Remark 8. From Remark 5, by similar passages, we can show that for fixed and for large enough, under the assumptions of Theorem 7, the map is continuous from to .
We also remark that the process is measurable, since is separable Banach space, we have that is measurable; So that is measurable with respect to both and , it follows that is deterministic.
For later use, we notice three useful identities; for , the equality, -a.s., is a consequence of the uniqueness of the solution of (13). Since the solution of the backward equation is uniquely determined on an interval by the values of the process on the same interval, for , we have, -a.s.,
Lemma 9 (see ). Let be a metric space with metric , and let be strongly measurable. Then, there exists a sequence , of simple -valued functions (i.e., is / measurable and takes only a finite number of values) such that for arbitrary , the sequence , is monotonically decreasing to zero.
Let now . By Lemma 9 we get the existence of a sequence of simple function , such that Hence, in by Lebesgue's dominated convergence theorem.
We are now in a position of showing the main result in this section.
Theorem 10. Assume that Hypothesis 1 holds true and that Hypothesis 2 holds in the particular case . Then, there exist two Borel measurable deterministic functions and , such that for and , the solution of (36) satisfies
Proof. We apply the techniques introduced in [26, Proposition 3.2]. Let be a basis of , and let us define . Then, for every , and , we have that
From Theorem 7, we have that the map is continuous from to . By Remark 8, we also have that, for fixed , the map is continuous from to for large enough. Let us define

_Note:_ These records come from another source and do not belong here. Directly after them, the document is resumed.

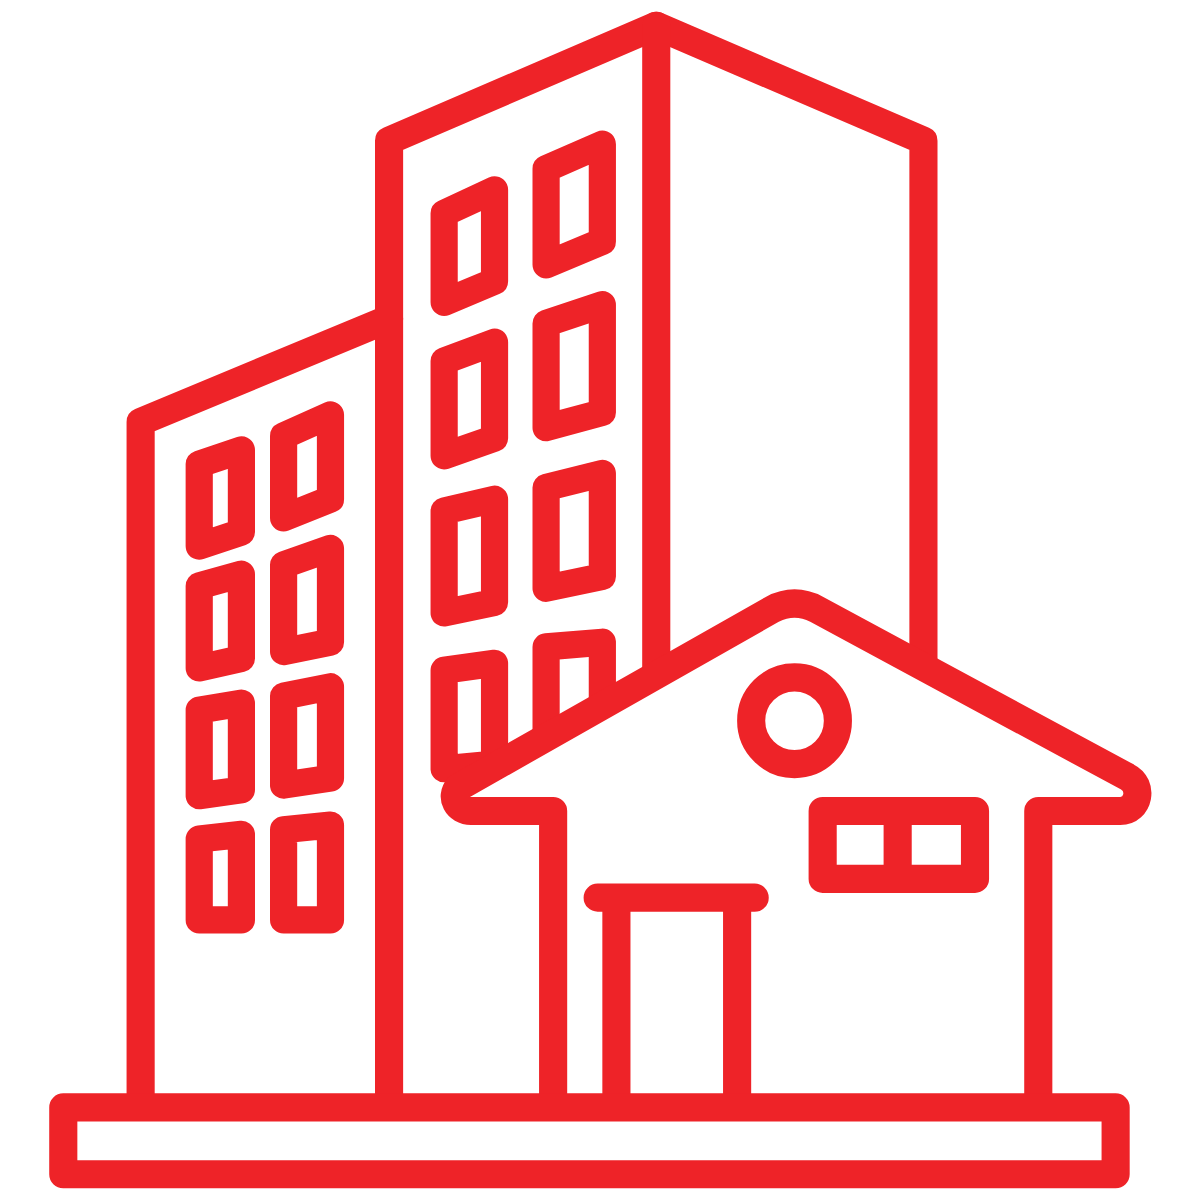
<!DOCTYPE html>
<html lang="en">
<head>
<meta charset="utf-8">
<title>Buildings icon</title>
<style>
  :root {
    --line: #ee2328;
    --paper: #ffffff;
  }
  html, body {
    margin: 0;
    width: 1200px;
    height: 1200px;
    overflow: hidden;
    background: var(--paper);
  }
  .icon {
    display: block;
    width: 1200px;
    height: 1200px;
    fill: none;
    stroke: var(--line);
    stroke-width: 12;
    stroke-linecap: round;
    stroke-linejoin: round;
  }
  .solid { fill: var(--paper); }
  .windows { stroke-width: 11.6; }
</style>
</head>
<body>
<svg class="icon" viewBox="0 0 512 512" role="img" aria-label="Two apartment blocks behind a small house">
  <g class="low-block">
    <path d="M60 472V180L166 136"/>
    <g class="windows">
      <path d="M85 198L103 192V227L85 233Z"/>
      <path d="M121 186L141 177V213L121 221Z"/>
      <path d="M85 250L103 245V281L85 285Z"/>
      <path d="M121 241L141 234V274L121 278Z"/>
      <path d="M85 303L103 300V337L85 339.500Z"/>
      <path d="M121 297L141 293V332L121 335Z"/>
      <path d="M85 358L103 356V392.500H85Z"/>
      <path d="M121 354L141 352V392.500H121Z"/>
    </g>
  </g>

  <g class="tower">
    <path d="M166 472V60L280 11L394 60V282"/>
    <path d="M280 11V286"/>
    <g class="windows">
      <path d="M189.500 91L211 81V120L189.500 129Z"/>
      <path d="M233 72L257 61.500V103L233 113Z"/>
      <path d="M189.500 154L211 146V187L189.500 194.500Z"/>
      <path d="M233 138L257 130V176L233 182.500Z"/>
      <path d="M189.500 218L211 213V257L189.500 261.500Z"/>
      <path d="M233 208L257 202V246L233 251Z"/>
      <path d="M189.500 286L211 283V326L189.500 328Z"/>
      <path d="M233 276L257 274V312L233 316Z"/>
    </g>
  </g>

  <g class="house">
    <path class="solid" d="M236 472V346H201C195 346 192 340 195.500 336L329.500 260Q339 255 348.500 260L481 331.500C488 335 486 346 478 346H443V472"/>
    <circle cx="339" cy="307.500" r="18.500"/>
    <path d="M351 346H416V375H351ZM383 346V375"/>
    <path d="M255 383H322M263 383V472M314.500 383V472"/>
  </g>

  <rect class="ground solid" x="27" y="472.500" width="449" height="28.500"/>
</svg>
</body>
</html>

It is clear that is a Borel function.
We fix and . For , we denote , the random variable obtained by composing with the map .
By Lemma 9, there exists a sequence of -valued -measurable simple functions where are pairwise distinct and , such that For any , we have and we get that Fix and . Recalling that , by the Lebesgue theorem on differentiation, it follows that -a.s. By the boundedness of , applying the dominated convergence theorem, we get that Now, we have proved that for every , for every . Let denote the set of pairs such that exists and the series converges in . We define Since satisfies for every . From (53), it follows that for every , we have , -a.s., for almost all , and -a.s., for a.a. .
We define ; since is deterministic, so the map can be written as a composition with From Theorem 7, it follows that is continuous. By we have that is continuous. It is clear that is continuous. Then, the map is continuous from to ; therefore, is a Borel measurable function. From uniqueness of the solution of (36), it follows that , -a.s., for a.a. .
4. The Fundamental Relation
Let be a given complete probability space with a filtration satisfying the usual conditions. is a cylindrical Wiener process in with respect to . We will say that an -predictable process with values in a given measurable space is an admissible control. The function is measurable and bounded. We consider the following controlled state equation:
Here, we assume that there exists a mild solution of (58) which will be denoted by or simply by . We consider a cost function of the form: Here, is function on with real values. Our purpose is to minimize the function over all admissible controls.
We define in a classical way the Hamiltonian function relative to the previous problem; for all , and the corresponding, possibly empty, set of minimizers
We are now ready to formulate the assumptions we need.
Hypothesis 3. (i) , , and verify Hypothesis 1.
(ii) is a measurable space. The map is continuous and satisfies for suitable constants , and all ,. The map is measurable, and for a suitable constant and all ,, and.
(iv) We fix here , and satisfying (39) with and such that .
We are in a position to prove the main result of this section.
Theorem 11. Assume that Hypothesis 3 holds, and suppose that verifies